Richard Ashcroft must be delighted that the Stone Roses have set the bar so low for big indie comebacks. His first album in six years finds him trying hard to relocate the Verve’s sense of symphonic grandiosity (to that end he has been reunited with Urban Hymns co-producer Chris Potter and strings arranger Wil Malone), but ultimately falling short. With the exception of the poignant and understated Black Lines, Ashcroft’s material is uninspired, drowned beneath bloated production and hardly enlivened by his customary broadbrush lyrics about standing alone against ill-defined adversaries, with the added bonus of a blizzard of clunking weather metaphors.
Richard Ashcroft dropped off the radar after he finished touring his last solo album, and if you’d put your name to something as horribly ill-advised as United Nations of Sound, you probably would’ve done likewise. That album saw him try to inject something new into the standard template that his previous three solo records had followed, but the inescapable truth about Ashcroft’s own output is that said template is so uncompromisingly rigid that he could probably scream some misanthropic death metal vitriol into the microphone and it’d still come out of the speakers, in that unmistakable Urban Hymns croon, as “hey, hey, everybody, all the people now, come on, yeah”. It’s for precisely that reason that a few cynical eyebrows were raised at the news that, with this comeback LP, Ashcroft had been spurred to emerge from semi-retirement by a burning desire to channel some of his bewilderment and anger at the state of the world we’re living in into a new batch of songs.

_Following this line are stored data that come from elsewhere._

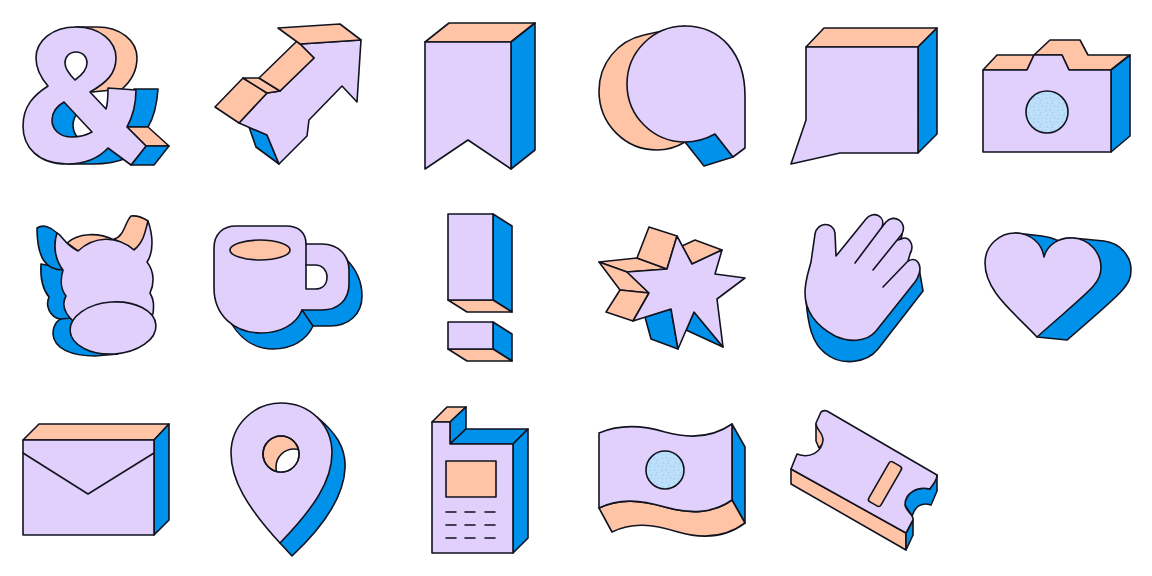
<!DOCTYPE html>
<html lang="en">
<head>
<meta charset="utf-8">
<title>Extruded icon set</title>
<style>
:root { --paper: #fff; --ink: #11131f; --face: #e0d0fb; --top: #ffc3a6; --side: #0091ea; --glass: #bddffa; --fleck: #9fcdf2; }
html, body { margin: 0; background: var(--paper); overflow: hidden; }
svg { display: block; width: 1152px; height: 576px; }
.icons { stroke: var(--ink); stroke-width: 1.6; stroke-linejoin: round; stroke-linecap: round; fill: none; }
.face { fill: var(--face); }
.top { fill: var(--top); }
.side { fill: var(--side); }
.hole { fill: var(--paper); }
.glass { fill: url(#speckle); }
.line { fill: none; }
</style>
</head>
<body>
<svg viewBox="0 0 1152 576" role="img" aria-label="Set of seventeen extruded icons">
  <defs>
    <pattern id="speckle" width="12" height="12" patternUnits="userSpaceOnUse">
      <rect width="12" height="12" fill="var(--glass)" stroke="none"/>
      <path d="M1 2l2 1M6 1l1 2M10 4l-2 1M3 6l1 2M7 8l2-1M11 9l-1 2M1 10l2 1M6 11l1-1" stroke="var(--fleck)" stroke-width="1"/>
    </pattern>
    <clipPath id="pin-hole"><circle cx="281" cy="454" r="18"/></clipPath>
    <clipPath id="amp-hole"><path d="M64 102L92 132C85 136 78 137 72 137C60 137 52 130 52 120C52 112 57 106 64 102Z"/></clipPath>
  </defs>
  <g class="icons">
    <g id="ampersand">
      <path class="top" d="M76 27H97C121 27 137 41 137 58C137 72 130 82 122 89L92 92Z"/>
      <path class="side" d="M67 164H92C107 164 118 162 126 158L108 144Z"/>
      <path class="side" d="M134 89H158C157 104 154 117 148 127H126Z"/>
      <path class="top" d="M127 127H148L169 146H146Z"/>
      <path class="side" d="M146 146H169L154 165H131Z"/>
      <path class="face" d="M76 27C100 27 116 41 116 58C116 74 106 83 90 92L106 109C108 103 108 96 108 88L136 90C136 104 133 116 127 127L146 146L131 165L108 148C97 160 82 164 67 164C38 164 23 147 23 126C23 106 34 95 48 86C41 78 36 70 36 58C36 41 52 27 76 27Z"/>
      <path class="hole" d="M76 52C83 52 87 57 87 63C87 70 82 75 75 80C69 74 65 69 65 63C65 57 69 52 76 52Z"/>
      <g clip-path="url(#amp-hole)">
        <rect class="side" x="50" y="100" width="44" height="40"/>
        <path class="hole" d="M77 114C72 120 71 130 78 138L98 136Z"/>
      </g>
      <path class="line" d="M64 102L92 132C85 136 78 137 72 137C60 137 52 130 52 120C52 112 57 106 64 102Z"/>
    </g>
    <g id="arrow">
      <path class="side" d="M249 127L267 135L279 164L256 147Z"/>
      <path class="face" d="M361 40L357 102L342 86L309 120L307 136L279 164L267 135L239 123L267 93L280 91L314 58L300 44Z"/>
      <path class="top" d="M215 107L243 78L267 93L239 123Z"/>
      <path class="top" d="M243 78L259 78L280 91L267 93Z"/>
      <path class="top" d="M259 78L297 41L314 58L280 91Z"/>
      <path class="top" d="M278 28L340 24L361 40L300 44Z"/>
    </g>
    <g id="bookmark">
      <path class="top" d="M425 42L449 23H535L511 42Z"/>
      <path class="side" d="M511 42L535 23V150L511 169Z"/>
      <path class="face" d="M425 42H511V169L468 140L425 169Z"/>
    </g>
    <g id="round-bubble">
      <path class="top" d="M685 26L644 35C617 41 599 64 599 91C599 124 625 150 657 150Q672 150 685 142Z"/>
      <path class="side" d="M685 142L704 166L733 157L715 134Z"/>
      <path class="face" d="M685 26C720 26 745 53 745 96V148L733 157L715 134C706 139 696 142 685 142A58 58 0 0 1 685 26Z"/>
    </g>
    <g id="square-bubble">
      <path class="top" d="M806 47L824 28H937L918 47Z"/>
      <path class="side" d="M918 47L937 28V134L918 153Z"/>
      <path class="face" d="M806 47H918V153H840L791 164L806 120Z"/>
    </g>
    <g id="camera">
      <path class="top" d="M983 70L997 55H1034L1027 70Z"/>
      <path class="top" d="M1034 55L1050 40H1080L1088 55H1130L1111 70H1069L1062 55Z"/>
      <path class="side" d="M1111 70L1130 55V136L1111 152Z"/>
      <path class="face" d="M983 70H1027L1034 55H1062L1069 70H1111V152H983Z"/>
      <circle class="glass" cx="1047" cy="112" r="21"/>
    </g>
    <g id="ox">
      <path class="side" d="M70 318C57 316 53 326 53 334C54 349 72 356 95 356L118 354Z"/>
      <path class="side" d="M41 264C40 280 44 291 49 297C45 306 50 317 60 319L72 318V270Z"/>
      <path class="side" d="M37 228C43 224 51 227 57 233C53 247 56 260 63 270C46 270 37 258 37 228Z"/>
      <path class="top" d="M67 243C78 233 98 232 114 240L78 251Z"/>
      <path class="top" d="M114 239C124 237 125 222 131 216Q139 215 148 221C146 235 143 243 134 250Z"/>
      <path class="face" d="M57 233C62 235 64 244 78 251C94 236 117 235 134 250C143 243 145 233 148 221C153 235 154 252 147 262C155 272 154 285 150 293C154 300 154 305 153 314L74 322C63 312 62 303 66 296C61 290 60 280 63 270C55 260 53 245 57 233Z"/>
      <ellipse class="face" cx="113" cy="328" rx="43" ry="26" transform="rotate(-4 113 328)"/>
    </g>
    <g id="mug">
      <path class="side" d="M228 317C238 338 254 349 273 349C291 349 306 341 313 326H330C349 326 362 314 362 296C362 282 357 270 346 259L300 300Z"/>
      <path class="face" d="M236 226H286C299 226 306 233 306 244H322C339 244 349 256 349 270V284C349 300 338 310 322 310H302C296 325 280 333 261 333C234 333 214 315 214 288V248C214 234 223 226 236 226Z"/>
      <ellipse class="top" cx="260" cy="250" rx="30" ry="10"/>
      <path class="hole" d="M306 265H315C323 265 327 271 327 277C327 284 323 289 315 289H306Z"/>
      <path class="line" d="M306 244V265M302 310L313 326"/>
    </g>
    <g id="exclamation">
      <path class="side" d="M493 214L512 226V312L493 300Z"/>
      <path class="top" d="M448 300H493L512 312H467Z"/>
      <rect class="face" x="448" y="214" width="45" height="86"/>
      <path class="side" d="M493 322L512 334V361L493 349Z"/>
      <path class="top" d="M448 349H493L512 361H467Z"/>
      <rect class="face" x="448" y="322" width="45" height="27"/>
    </g>
    <g id="burst">
      <path class="top" d="M599 262L637 258L667 269L627 272Z"/>
      <path class="top" d="M599 262L627 272L649 293L620 290Z"/>
      <path class="top" d="M620 290L649 293L633 321L606 312Z"/>
      <path class="top" d="M649 227L677 236L667 269L637 258Z"/>
      <path class="top" d="M682 246L695 240L722 250L692 264Z"/>
      <path class="side" d="M645 317L671 309L678 349L651 339Z"/>
      <path class="side" d="M686 330L694 312L723 347Z"/>
      <path class="face" d="M677 236L692 264L722 250L715 274L745 278L717 299L723 347L694 312L678 349L671 309L633 321L649 293L627 272L667 269Z"/>
    </g>
    <g id="hand">
      <path class="side" d="M919 268L923 291L878 349C866 364 840 366 825 353C812 343 808 325 806 300Z"/>
      <path class="face" d="M815 234C817 222 833 221 835 233L836 256L866 219C873 210 886 216 882 227L886 222C894 213 908 222 902 234L901 239C909 235 915 245 910 254L908 261C917 256 922 265 919 274Q918 278 915 282L876 331C866 343 848 342 835 336C815 325 805 310 805 293C805 280 809 270 811 262Z"/>
      <path class="line" d="M855 263L882 227M873 270L902 234M883 287L908 261M901 239L898 240"/>
    </g>
    <g id="heart">
      <path class="side" d="M1015 233L1042 236Q1051 237 1059 241L1044 262Z"/>
      <path class="side" d="M1073 238L1104 241C1120 243 1131 256 1131 270C1131 285 1124 291 1067 340L1037 337Z"/>
      <path class="face" d="M1037 337C1010 309 985 290 985 263C985 245 1000 233 1015 233C1030 233 1042 243 1044 257C1047 245 1059 237 1073 238C1090 239 1101 253 1101 268C1101 284 1090 290 1037 337Z"/>
    </g>
    <g id="envelope">
      <path class="top" d="M23 440L39 424H169L154 440Z"/>
      <path class="side" d="M154 440L169 424V520L154 535Z"/>
      <rect class="face" x="23" y="440" width="131" height="95"/>
      <path class="line" d="M23 453L88 494L154 453"/>
    </g>
    <g id="map-pin">
      <path class="side" d="M317 417C335 432 346 447 345 468C344 495 325 525 292 556L280 543Z"/>
      <path class="face" d="M281 403C310 403 332 425 332 453C332 480 315 507 280 543C247 507 231 480 231 453C231 425 254 403 281 403Z"/>
      <circle class="top" cx="281" cy="454" r="18"/>
      <circle class="hole" cx="294" cy="467" r="18" clip-path="url(#pin-hole)"/>
      <circle class="line" cx="281" cy="454" r="18"/>
    </g>
    <g id="phone">
      <path class="top" d="M432 422L447 407H466L450 422Z"/>
      <path class="side" d="M450 422L466 407V429L450 444Z"/>
      <path class="side" d="M450 444L466 429H528L513 444Z"/>
      <path class="side" d="M513 444L528 429V538L513 553Z"/>
      <path class="face" d="M432 422H450V444H513V553H432Z"/>
      <rect class="top" x="446" y="461" width="50" height="36"/>
      <path class="line" d="M446 512h10m9 0h10m10 0h10M446 525h10m9 0h10m10 0h10M446 538h10m9 0h10m10 0h10"/>
    </g>
    <g id="flag">
      <path class="side" d="M732 424L745 447V523L732 500Z"/>
      <path class="top" d="M599 508C620 498 640 500 665 507C690 514 712 514 732 500L745 523C725 538 702 539 678 532C652 524 632 522 612 532Z"/>
      <path class="face" d="M599 433C620 424 642 425 665 432C690 439 712 438 732 424V500C712 514 690 514 665 507C640 500 620 498 599 508Z"/>
      <circle class="glass" cx="665" cy="470" r="19"/>
    </g>
    <g id="ticket">
      <path class="top" d="M816 424V441L819 448L826 440Z"/>
      <path class="side" d="M905 505C905 493 917 486 930 489L937 475V491L931 505C922 502 915 506 912 516Z"/>
      <path class="top" d="M791 469L906 533V550L791 484Z"/>
      <path class="side" d="M906 533L913 520V535L906 550Z"/>
      <path class="face" d="M827 411L937 475C937 481 933 484 930 489C917 486 905 493 905 505C906 512 914 514 913 520L906 533L791 469L797 454C810 459 822 452 823 440C823 432 816 430 816 423L821 412Q824 410 827 411Z"/>
      <rect class="top" x="878" y="461" width="14" height="46" rx="3" transform="rotate(30 885 484)"/>
    </g>
  </g>
</svg>
</body>
</html>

Although ‘Ain’t The Future So Bright’ touches on the vocoder rap inflections of 2010’s ‘United Nations Of Sound’, ‘These People’ is the solo record most aligned to Ashcroft’s Verve peak, right down to employing the same string arranger and bunging on one gigantic romance anthem, ‘This is How It Feels’. It’s both a grandmaster lesson and an antidote to the current crop of insipid singer-songwriter mulch, the sound of Ashcroft charging into the acoustic rock youth centre and showing them how it’s done. “I’m feeling like a number one again”, he sings; it’s a better bet than Leicester winning the league.
Hailed as Britpop’s brightest voice around the release of Urban Hymns in 1997, Richard Ashcroft’s solo career has enjoyed moderate health without ever really exciting. It’s been ten years since The Verve’s frontman enjoyed any real commercial or critical success, with his solo output failing to shake its unfortunate association with Noughties dad rock. He returns with an album lacking any real sense of focus, and while there are certainly a number of new ideas on These People, none of them feel properly fleshed out or fully realised.
The Upshot: Put on the gas mask, world! He probably won’t be counting much in the royalties from record sales of this stinker. And he can’t even make a bank deposit from The Verve’s “Bitter Sweet Symphony,” either. Several years ago when Chris Cornell released his Timabland “produced” album Scream, the rock world was in a tizzy. It seemed for all intents and purposes that one of rock’s great vocalists was now staking out the turf held by Madonna and the likes of Linkin Park.